Exercise requirements:
Where a line of the entries below includes the string "transform", count it. Give only the resulting number.
---*---
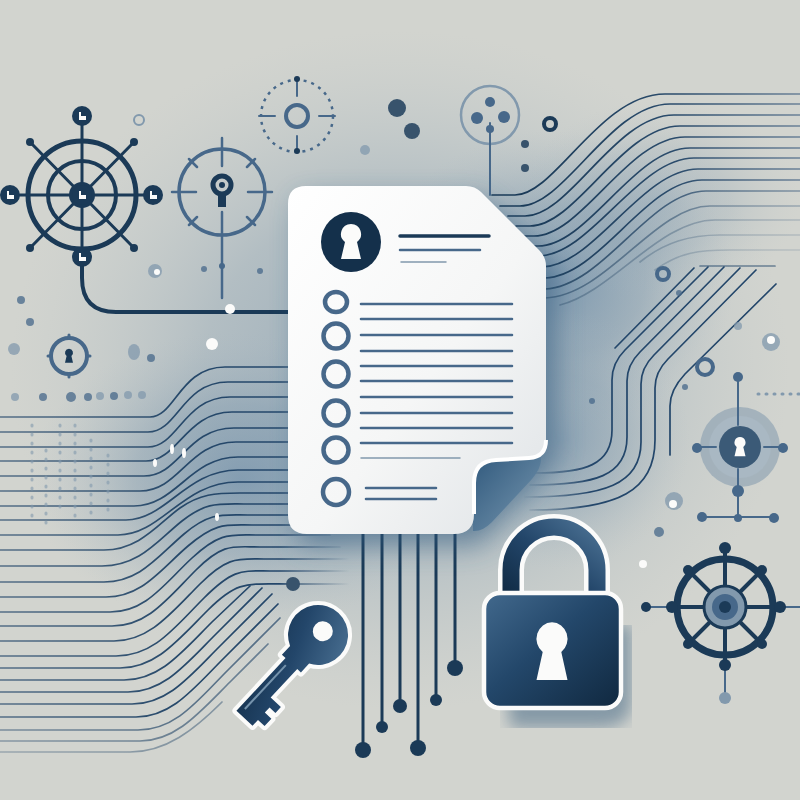
<!DOCTYPE html>
<html lang="en">
<head>
<meta charset="utf-8">
<title>Data privacy illustration</title>
<style>
:root{--paper:#d2d4cf;--navy:#1b3a57;--deep:#14304b;--steel:#47688a;--mist:#8299ad;--haze:#6f90ac;--white:#fbfbfa}
html,body{margin:0;height:100%;overflow:hidden;background:var(--paper)}
svg{display:block;width:800px;height:800px}
.line{fill:none;stroke:var(--navy);stroke-linecap:round}
.navy{fill:var(--navy)}
.steel{fill:var(--steel)}
.mist{fill:var(--mist)}
.white{fill:var(--white)}
.ring{fill:none;stroke:var(--navy)}
.soft{stroke:var(--steel)}
.pale{stroke:var(--mist)}
.waves{stroke-width:1.7}
</style>
</head>
<body>
<svg viewBox="0 0 800 800" role="img" aria-label="Document with a keyhole badge, a padlock and a key among circuit lines">
<defs>
<radialGradient id="glow"><stop offset="0" stop-color="#5f83a3" stop-opacity=".95"/><stop offset=".5" stop-color="#7391aa" stop-opacity=".6"/><stop offset="1" stop-color="#a9b8c1" stop-opacity="0"/></radialGradient>
<linearGradient id="sheet" x1="0" y1="0" x2="1" y2="1"><stop offset="0" stop-color="#fff"/><stop offset=".55" stop-color="#f5f6f6"/><stop offset="1" stop-color="#dfe3e6"/></linearGradient>
<linearGradient id="fold" x1="0" y1="0" x2="1" y2="1"><stop offset="0" stop-color="#2f587c"/><stop offset="1" stop-color="#7797b0"/></linearGradient>
<linearGradient id="metal" x1="0" y1="1" x2="1" y2="0"><stop offset="0" stop-color="#112c46"/><stop offset=".5" stop-color="#23466a"/><stop offset="1" stop-color="#4b7193"/></linearGradient>
<linearGradient id="body" x1="0" y1="0" x2="1" y2="1"><stop offset="0" stop-color="#42698d"/><stop offset=".45" stop-color="#23476a"/><stop offset="1" stop-color="#10283f"/></linearGradient>
<linearGradient id="leftInk" gradientUnits="userSpaceOnUse" x1="0" y1="0" x2="350" y2="0"><stop offset="0" stop-color="#566f87"/><stop offset=".5" stop-color="#27496a"/><stop offset=".8" stop-color="#23466a"/><stop offset="1" stop-color="#23466a" stop-opacity="0"/></linearGradient>
<linearGradient id="rightInk" gradientUnits="userSpaceOnUse" x1="490" y1="0" x2="800" y2="0"><stop offset="0" stop-color="#173754"/><stop offset=".6" stop-color="#2b4c6c"/><stop offset="1" stop-color="#6c8298"/></linearGradient>
<linearGradient id="bendInk" gradientUnits="userSpaceOnUse" x1="520" y1="0" x2="660" y2="0"><stop offset="0" stop-color="#23466a" stop-opacity="0"/><stop offset=".5" stop-color="#23466a"/></linearGradient>
<filter id="blur" x="-50%" y="-50%" width="200%" height="200%"><feGaussianBlur stdDeviation="14"/></filter>
<filter id="grain" x="0" y="0" width="100%" height="100%"><feGaussianBlur stdDeviation="8"/></filter>
<path id="keyhole" d="M0-18A10 10 0 0 1 6 0L10 17H-10L-6 0A10 10 0 0 1 0-18Z"/>
<g id="nodeLock"><circle class="navy" r="10"/><path d="M-3-4V4H4V0H-1V-4Z" class="white"/></g>
</defs>

<rect width="800" height="800" fill="var(--paper)"/>
<g id="atmosphere">
<ellipse cx="400" cy="370" rx="390" ry="340" fill="url(#glow)" opacity=".55"/>
<ellipse cx="240" cy="480" rx="210" ry="150" fill="url(#glow)" opacity=".6"/>
<ellipse cx="555" cy="280" rx="180" ry="150" fill="url(#glow)" opacity=".65"/>
<ellipse cx="660" cy="200" rx="140" ry="100" fill="url(#glow)" opacity=".3"/>
<ellipse cx="560" cy="440" rx="130" ry="130" fill="url(#glow)" opacity=".45"/>
</g>

<g id="left-waves" class="line waves" style="stroke:url(#leftInk)">
<path d="M0 417H150C175 417 180 367 225 367H300"/>
<path d="M0 432H148C178 432 182 382 228 382H300"/>
<path d="M0 447H148C178 447 184 397 230 397H300"/>
<path d="M0 461H146C178 461 186 412 232 412H300"/>
<path d="M0 476H144C180 476 186 428 234 428H300"/>
<path d="M0 491H140C180 491 188 442 236 442H300"/>
<path d="M0 506H134C176 506 190 457 238 457H300"/>
<path d="M0 520H126C166 520 186 470 238 470H300"/>
<path d="M0 535H118C162 535 182 482 238 482H300"/>
<path d="M0 550H104C140 550 160 522 180 508S215 493 240 493H300"/>
<path d="M0 566H102C140 566 158 540 182 521S218 504 244 504H300"/>
<path d="M0 582H104C140 582 158 556 184 534S222 515 248 515H300"/>
<path d="M0 597H106C142 597 160 570 188 546S226 525 252 525H310"/>
<path d="M0 612H110C146 612 164 584 192 558S230 535 256 535H330"/>
<path d="M0 626H112C148 626 168 598 196 570S234 547 260 547H340"/>
<path d="M0 641H114C150 641 172 612 200 584S238 559 264 559H348"/>
<path d="M0 656H116C154 656 174 628 204 598S242 571 270 571H348"/>
<path d="M0 668H120C156 668 178 640 208 610S246 584 292 584H348"/>
<path d="M0 680H124C160 680 182 652 212 622L250 586"/>
<path d="M0 692H128C164 692 186 664 216 634L262 588"/>
<path d="M0 704H132C168 704 190 676 220 646L272 594"/>
<path d="M0 717H136C172 717 194 688 224 658L278 604"/>
<path d="M0 730H138C176 730 198 700 228 670L280 618" opacity=".7"/>
<path d="M0 741H140C176 741 200 712 230 682L268 644" opacity=".6"/>
<path d="M0 752H130C166 752 194 730 222 702" opacity=".45"/>
</g>
<g id="data-ticks" class="line pale" stroke-width="3" stroke-dasharray="1 8" opacity=".6"><path d="M32 425V520M46 450V525M60 425V510M75 425V520M91 440V520M108 455V515"/></g>

<g id="upper-right-waves" class="line waves" style="stroke:url(#rightInk)">
<path d="M492 195H515C555 195 600 94 665 94H800"/>
<path d="M500 206H520C565 206 610 104 670 104H800"/>
<path d="M508 216H525C570 216 615 115 674 115H800"/>
<path d="M516 226H530C576 226 622 126 680 126H800"/>
<path d="M524 236H534C582 236 628 137 685 137H800"/>
<path d="M530 246H538C588 246 634 148 690 148H800"/>
<path d="M538 256C590 256 638 158 694 158H800"/>
<path d="M542 267C594 266 642 169 698 169H800"/>
<path d="M545 278C600 276 646 180 702 180H800"/>
<path d="M545 289C604 286 650 191 706 191H800" opacity=".8"/>
<path d="M545 298C606 296 655 206 710 206H800" opacity=".55"/>
<path d="M560 305C612 292 660 220 715 220H800" opacity=".35"/>
<path d="M640 262C665 242 690 235 720 235H800" opacity=".3"/>
<path d="M655 270C680 252 700 250 730 250H800" opacity=".25"/>
</g>
<g id="lower-right-waves" class="line waves" style="stroke:url(#bendInk)">
<path d="M694 268L615 348"/>
<path d="M708 267L625 350Q612 363 612 380V430C612 465 585 473 535 473"/>
<path d="M724 267L640 352Q627 365 627 381V437C627 476 595 485 530 485"/>
<path d="M740 268L654 355Q641 368 641 384V442C641 484 605 497 525 497"/>
<path d="M756 270L668 359Q655 372 655 388V440C655 490 620 510 530 510"/>
<path d="M776 284L685 374Q670 390 670 406V455"/>
<path d="M700 266H775" opacity=".6"/>
</g>

<g id="ship-wheel">
<path class="line" stroke-width="4" d="M82 256V278Q82 312 116 312H290"/>
<g transform="translate(82 195)">
<circle class="ring" r="54" stroke-width="5"/><circle class="ring" r="34" stroke-width="4"/>
<path class="line" stroke-width="3" d="M0-70V60M-62 0H62M-52-53L52 53M52-53L-52 53"/>
<g class="navy"><circle cx="-52" cy="-53" r="4"/><circle cx="52" cy="-53" r="4"/><circle cx="-52" cy="53" r="4"/><circle cx="52" cy="53" r="4"/><circle r="13"/></g>
<use href="#nodeLock"/><use href="#nodeLock" y="-79"/><use href="#nodeLock" x="-72"/><use href="#nodeLock" x="71"/><use href="#nodeLock" y="62"/>
</g>
</g>

<g id="target-lock" transform="translate(222 192)">
<circle class="ring soft" r="43" stroke-width="3.5"/>
<path class="line soft" stroke-width="2.5" d="M0-54V-26M0 20V106M-50 0H-26M26 0H50M-33-33L-25-25M33-33L25-25M-33 33L-25 25M33 33L25 25"/>
<circle class="ring" cy="-7" r="9" stroke-width="5"/><path class="navy" d="M-4 0H4V15H-4Z"/><circle class="navy" cy="-7" r="3"/><circle class="steel" cy="74" r="3"/>
</g>

<g id="dotted-target" transform="translate(297 116)">
<circle class="ring soft" r="36" stroke-width="2.5" stroke-dasharray="3 5"/><circle class="ring soft" r="11" stroke-width="4"/>
<path class="line soft" stroke-width="2" d="M0-34V-20M0 20V32M-38 0H-22M22 0H38"/><circle class="navy" cy="-37" r="3"/><circle class="navy" cy="35" r="3"/>
</g>

<g id="pod" transform="translate(490 115)">
<circle class="ring pale" r="29" stroke-width="2.5"/><path class="line soft" stroke-width="2" d="M0 8V80"/>
<g class="steel"><circle cy="-13" r="5"/><circle cx="-13" cy="3" r="6"/><circle cx="14" cy="2" r="6"/><circle cy="14" r="4"/></g>
</g>

<g id="small-lock" transform="translate(69 356)">
<circle class="ring soft" r="18" stroke-width="4"/><use href="#keyhole" class="navy" transform="scale(.4)"/><path class="line soft" stroke-width="3" d="M-21 0H-18M18 0H21M0-21V-18M0 18V21"/>
</g>

<g id="radar-lock" transform="translate(740 447)">
<circle r="40" class="mist" opacity=".55"/><circle r="31" fill="#a9b8c3"/><circle r="21" fill="#3b5a77"/><use href="#keyhole" class="white" transform="scale(.55)"/>
<path class="line soft" stroke-width="2" d="M-2-70V-22M-2 22V68M-46 0H-24M24 0H46M-38 70H35"/>
<g class="steel"><circle cx="-2" cy="-70" r="5"/><circle cx="-2" cy="44" r="6"/><circle cx="-43" cy="1" r="5"/><circle cx="43" cy="1" r="5"/><circle cx="-38" cy="70" r="5"/><circle cx="-2" cy="71" r="4"/><circle cx="34" cy="71" r="5"/></g>
</g>

<g id="helm" transform="translate(725 607)">
<path class="line soft" stroke-width="2" d="M-80 0H75M0-60V90"/>
<circle class="ring" r="48" stroke-width="7"/>
<path class="line" stroke-width="4" d="M-48 0H48M0-56V56M-34-34L34 34M34-34L-34 34"/>
<circle r="21" class="mist" stroke="#1b3a57" stroke-width="3"/><circle r="13" class="steel"/><circle r="6" class="navy"/>
<g class="navy"><circle cy="-59" r="6"/><circle cy="58" r="6"/><circle cx="-53" r="6"/><circle cx="55" r="6"/><circle cx="-79" r="5"/><circle cx="-37" cy="-37" r="5"/><circle cx="37" cy="-37" r="5"/><circle cx="-37" cy="37" r="5"/><circle cx="37" cy="37" r="5"/></g>
<circle class="mist" cy="91" r="6"/>
</g>

<g id="scattered-dots">
<g fill="#38536c"><circle cx="397" cy="108" r="9"/><circle cx="412" cy="131" r="8"/><circle cx="525" cy="144" r="4"/><circle cx="525" cy="168" r="4"/><circle cx="293" cy="584" r="7"/></g>
<g class="steel" opacity=".75"><circle cx="21" cy="300" r="4"/><circle cx="30" cy="322" r="4"/><circle cx="43" cy="397" r="4"/><circle cx="71" cy="397" r="5"/><circle cx="88" cy="397" r="4"/><circle cx="114" cy="396" r="4"/><circle cx="204" cy="269" r="3"/><circle cx="260" cy="271" r="3"/><circle cx="151" cy="358" r="4"/><circle cx="679" cy="293" r="3"/><circle cx="659" cy="532" r="5"/><circle cx="592" cy="401" r="3"/><circle cx="685" cy="387" r="3"/></g>
<g class="mist" opacity=".75"><circle cx="14" cy="349" r="6"/><ellipse cx="134" cy="352" rx="6" ry="8"/><circle cx="15" cy="397" r="4"/><circle cx="100" cy="396" r="4"/><circle cx="128" cy="395" r="4"/><circle cx="142" cy="395" r="4"/><circle cx="365" cy="150" r="5"/><circle cx="738" cy="326" r="4"/><circle cx="674" cy="501" r="9"/><circle cx="771" cy="342" r="9"/><circle cx="155" cy="271" r="7"/></g>
<g class="white"><circle cx="230" cy="309" r="5"/><circle cx="212" cy="344" r="6"/><circle cx="157" cy="272" r="3"/><circle cx="771" cy="340" r="4"/><circle cx="673" cy="504" r="4"/><circle cx="643" cy="564" r="4"/><ellipse cx="172" cy="449" rx="2" ry="5"/><ellipse cx="184" cy="453" rx="2" ry="5"/><ellipse cx="155" cy="463" rx="2" ry="4"/><ellipse cx="217" cy="517" rx="2" ry="4"/></g>
<circle class="ring" cx="550" cy="124" r="6" stroke-width="4"/><circle class="ring soft" cx="663" cy="274" r="6" stroke-width="4"/><circle class="ring soft" cx="705" cy="367" r="8" stroke-width="4"/><circle class="ring pale" cx="139" cy="120" r="5" stroke-width="2"/>
<path class="line pale" stroke-width="3" stroke-dasharray="1 7" d="M758 394H800"/>
</g>

<g id="circuit-leads">
<path class="line" stroke-width="3" d="M363 530V750M382 530V726M400 530V706M418 530V748M436 530V700M455 530V668"/>
<g class="navy"><circle cx="363" cy="750" r="8"/><circle cx="382" cy="727" r="6"/><circle cx="400" cy="706" r="7"/><circle cx="418" cy="748" r="8"/><circle cx="436" cy="700" r="6"/><circle cx="455" cy="668" r="8"/></g>
</g>

<g id="document">
<path d="M300 200H480L555 270V460L480 545H300Z" fill="#315b80" opacity=".6" filter="url(#blur)"/>
<path d="M473 531V482Q473 460 496 458L538 452Q546 462 532 479L492 522Q482 532 473 531Z" fill="url(#fold)"/>
<path d="M306 186H466Q475 186 481 192L539 250Q546 257 546 266V440Q546 457 529 458L496 460Q474 461 474 483V514Q474 534 454 534H307Q288 534 288 515V204Q288 186 306 186Z" fill="url(#sheet)"/>
<path d="M474 514V483Q474 461 496 460L529 458Q546 457 546 440" fill="none" stroke="#fff" stroke-width="4"/>
<circle cx="351" cy="242" r="30" fill="var(--deep)"/><use href="#keyhole" class="white" x="351" y="242"/>
<path class="line" stroke-width="3.5" d="M400 236H489"/><path class="line soft" stroke-width="2.5" d="M400 250H480"/><path class="line pale" stroke-width="1.5" d="M401 262H446"/>
<g class="ring soft" stroke-width="4.5"><ellipse cx="336" cy="302" rx="11" ry="10"/><circle cx="336" cy="336" r="12.5"/><circle cx="336" cy="374" r="12.5"/><circle cx="336" cy="413" r="12.5"/><circle cx="336" cy="450" r="12.5"/><circle cx="336" cy="492" r="13"/></g>
<path class="line soft" stroke-width="2.6" d="M361 304H512M361 319H512M361 335H512M361 351H512M361 366H512M361 381H512M361 397H512M361 413H512M361 428H512M361 443H512M366 488H436M366 499H436"/>
<path class="line pale" stroke-width="1.5" d="M361 458H460"/>
</g>

<g id="padlock">
<path d="M500 625H632V700Q632 728 600 728H510Z" fill="#5d7a92" opacity=".65" filter="url(#grain)"/>
<path d="M511 596V570A43 43 0 0 1 597 570V596" fill="none" stroke="#fbfbfa" stroke-width="26"/>
<path d="M511 596V570A43 43 0 0 1 597 570V596" fill="none" stroke="url(#metal)" stroke-width="17"/>
<rect x="484" y="593" width="137" height="115" rx="16" fill="url(#body)" stroke="#fbfbfa" stroke-width="4.5"/>
<use href="#keyhole" class="white" transform="translate(552 652) scale(1.55 1.65)"/>
</g>

<g id="key" transform="translate(318 635) rotate(43)">
<path id="key-shape" d="M-13 27A30 30 0 1 1 13 27V39H8V78H22V86H14V93H23V103H14V111H-8V39H-13Z" fill="url(#metal)" stroke="#fbfbfa" stroke-width="8" stroke-linejoin="round" paint-order="stroke"/>
<circle cx="1" cy="-6" r="10" class="white"/>
<path d="M-3 44V104" stroke="#7593ac" stroke-width="2"/>
</g>
</svg>
</body>
</html>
---*---
Exercise solution:
11